Records for this task:
====
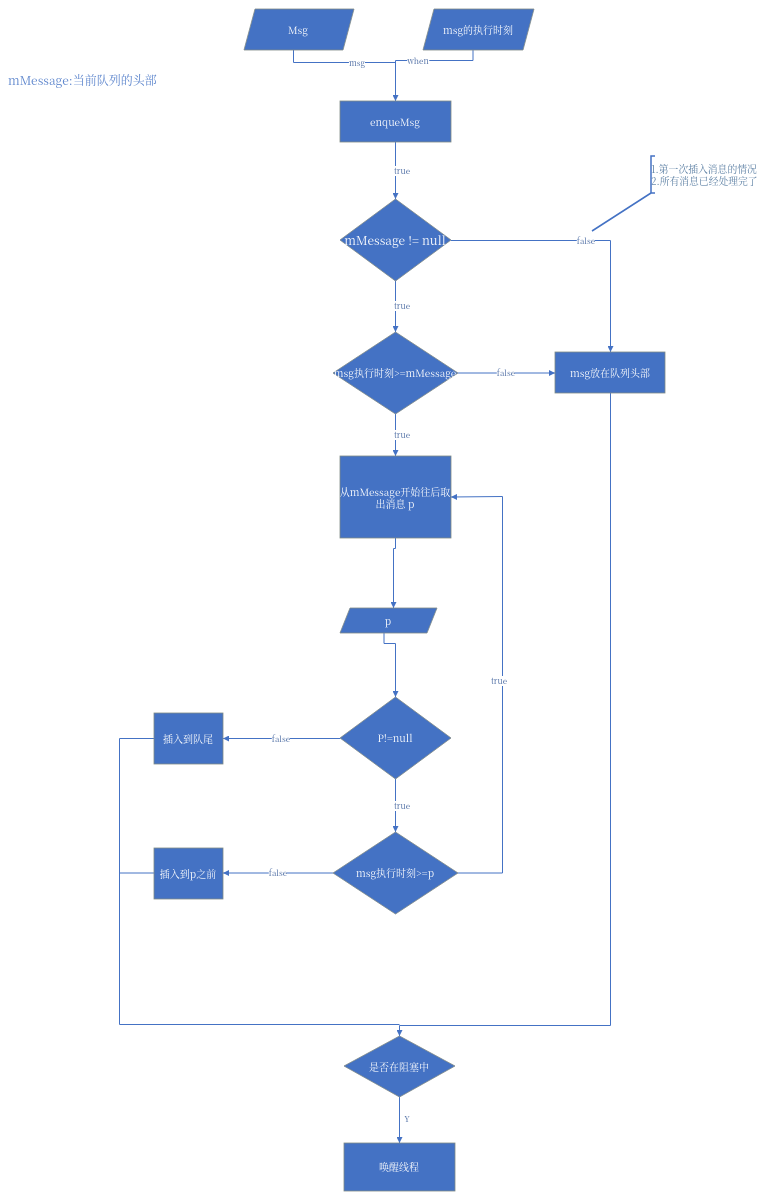
<!DOCTYPE html>
<html lang="zh-CN">
<head>
<meta charset="utf-8">
<title>enqueMsg 流程图</title>
<style>
:root {
  --paper: #ffffff;
  --node: #4472c4;
  --node-edge: #7f8a86;
  --line: #4472c4;
  --label: #45669f;
  --title: #5b84cc;
  --note: #5b7fa3;
  --node-text: #ffffff;
}
* { box-sizing: border-box; margin: 0; padding: 0; }
html, body { width: 784px; height: 1200px; overflow: hidden; background: var(--paper); }
.flowchart {
  position: relative;
  width: 784px;
  height: 1200px;
  font: 10px/12px "Noto Serif CJK SC", "Noto Serif", serif;
}
.drawing { position: absolute; inset: 0; }
.connectors { fill: none; stroke: var(--line); stroke-width: 1; }
.shapes { fill: var(--node); stroke: var(--node-edge); stroke-width: .8; }
.bracket { fill: none; stroke: var(--line); stroke-width: 1.5; }
.node, .edge, .title, .note { position: absolute; white-space: nowrap; }
.node {
  left: var(--x); top: var(--y);
  transform: translate(-50%, -50%);
  color: var(--node-text);
  text-align: center;
}
.node.large { font-size: 12px; line-height: 14px; }
.edge {
  left: var(--x); top: var(--y);
  transform: translate(-50%, -50%);
  background: var(--paper);
  color: var(--label);
  font-size: 8px;
  line-height: 10px;
}
.title { left: 8px; top: 72px; font-size: 12px; line-height: 16px; font-weight: 400; color: var(--title); }
.note { left: 651px; top: 163px; font-size: 9.8px; line-height: 12px; color: var(--note); list-style: none; }
</style>
</head>
<body>
<main class="flowchart">
  <svg class="drawing" width="784" height="1200" viewBox="0 0 784 1200" aria-hidden="true">
    <defs>
      <marker id="arrow" markerUnits="userSpaceOnUse" markerWidth="6" markerHeight="6" refX="6" refY="3" orient="auto">
        <path d="M0 0L6 3L0 6Z" fill="#4472c4"/>
      </marker>
    </defs>
    <g class="connectors">
      <path d="M293.5 50V62.5H395.5"/>
      <path d="M473 50V60.5H395.5V101" marker-end="url(#arrow)"/>
      <path d="M395.5 142V199" marker-end="url(#arrow)"/>
      <path d="M395.5 281V332" marker-end="url(#arrow)"/>
      <path d="M451 240.5H610.5V352" marker-end="url(#arrow)"/>
      <path d="M395.5 414V456" marker-end="url(#arrow)"/>
      <path d="M458 373H555" marker-end="url(#arrow)"/>
      <path d="M395.5 538V548.5H393.5V608" marker-end="url(#arrow)"/>
      <path d="M384 633V643.5H395.5V697" marker-end="url(#arrow)"/>
      <path d="M340 738.5H223" marker-end="url(#arrow)"/>
      <path d="M395.5 779V832" marker-end="url(#arrow)"/>
      <path d="M333 873H223" marker-end="url(#arrow)"/>
      <path d="M458 873H502.5V496.5L451 497" marker-end="url(#arrow)"/>
      <path d="M154 738.5H119.5V1024.5H399.5"/>
      <path d="M154 873H119.5"/>
      <path d="M610.5 393V1025.5H399.5V1036" marker-end="url(#arrow)"/>
      <path d="M399.5 1097V1143" marker-end="url(#arrow)"/>
    </g>
    <g class="shapes">
      <polygon points="255,9 354,9 343,50 244,50"/>
      <polygon points="434,9 534,9 523,50 423,50"/>
      <rect x="340" y="101" width="111" height="41"/>
      <polygon points="395.5,199 451,240 395.5,281 340,240"/>
      <polygon points="395.5,332 458,373 395.5,414 333,373"/>
      <rect x="555" y="352" width="110" height="41"/>
      <rect x="340" y="456" width="111" height="82"/>
      <polygon points="350,608 437,608 427,633 340,633"/>
      <polygon points="395.5,697 451,738 395.5,779 340,738"/>
      <rect x="154" y="713" width="69" height="51"/>
      <polygon points="395.5,832 458,873 395.5,914 333,873"/>
      <rect x="154" y="848" width="69" height="51"/>
      <polygon points="399.5,1036 455,1066 399.5,1097 344,1066"/>
      <rect x="344" y="1143" width="111" height="48"/>
    </g>
    <path class="bracket" d="M655 156H651V193H655M651 193L592 231"/>
  </svg>

  <h1 class="title">mMessage:当前队列的头部</h1>

  <p class="edge" style="--x:357px;--y:63px">msg</p>
  <p class="edge" style="--x:418px;--y:61px">when</p>
  <p class="edge" style="--x:402px;--y:171px">true</p>
  <p class="edge" style="--x:586px;--y:241px">false</p>
  <p class="edge" style="--x:402px;--y:306px">true</p>
  <p class="edge" style="--x:506px;--y:373px">false</p>
  <p class="edge" style="--x:402px;--y:435px">true</p>
  <p class="edge" style="--x:499px;--y:681px">true</p>
  <p class="edge" style="--x:281px;--y:739px">false</p>
  <p class="edge" style="--x:402px;--y:806px">true</p>
  <p class="edge" style="--x:278px;--y:873px">false</p>
  <p class="edge" style="--x:407px;--y:1119px">Y</p>

  <p class="node" style="--x:298px;--y:30px">Msg</p>
  <p class="node" style="--x:478px;--y:30px">msg的执行时刻</p>
  <p class="node" style="--x:395px;--y:122px">enqueMsg</p>
  <p class="node large" style="--x:395px;--y:240px">mMessage != null</p>
  <p class="node" style="--x:395px;--y:373px">msg执行时刻&gt;=mMessage</p>
  <p class="node" style="--x:610px;--y:373px">msg放在队列头部</p>
  <p class="node" style="--x:395px;--y:498px">从mMessage开始往后取<br>出消息 p</p>
  <p class="node" style="--x:388px;--y:621px">p</p>
  <p class="node" style="--x:395px;--y:738px">P!=null</p>
  <p class="node" style="--x:188px;--y:739px">插入到队尾</p>
  <p class="node" style="--x:395px;--y:873px">msg执行时刻&gt;=p</p>
  <p class="node" style="--x:188px;--y:874px">插入到p之前</p>
  <p class="node" style="--x:399px;--y:1067px">是否在阻塞中</p>
  <p class="node" style="--x:399px;--y:1167px">唤醒线程</p>

  <ul class="note">
    <li>1.第一次插入消息的情况</li>
    <li>2.所有消息已经处理完了</li>
  </ul>
</main>
</body>
</html>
====
Every line from the start of the listing above through the line with "var(--line); stroke-width: 1.5;" should be repeated exactly; skip the pictures and add nothing else.

Result of this task:
<!DOCTYPE html>
<html lang="zh-CN">
<head>
<meta charset="utf-8">
<title>enqueMsg 流程图</title>
<style>
:root {
  --paper: #ffffff;
  --node: #4472c4;
  --node-edge: #7f8a86;
  --line: #4472c4;
  --label: #45669f;
  --title: #5b84cc;
  --note: #5b7fa3;
  --node-text: #ffffff;
}
* { box-sizing: border-box; margin: 0; padding: 0; }
html, body { width: 784px; height: 1200px; overflow: hidden; background: var(--paper); }
.flowchart {
  position: relative;
  width: 784px;
  height: 1200px;
  font: 10px/12px "Noto Serif CJK SC", "Noto Serif", serif;
}
.drawing { position: absolute; inset: 0; }
.connectors { fill: none; stroke: var(--line); stroke-width: 1; }
.shapes { fill: var(--node); stroke: var(--node-edge); stroke-width: .8; }
.bracket { fill: none; stroke: var(--line); stroke-width: 1.5; }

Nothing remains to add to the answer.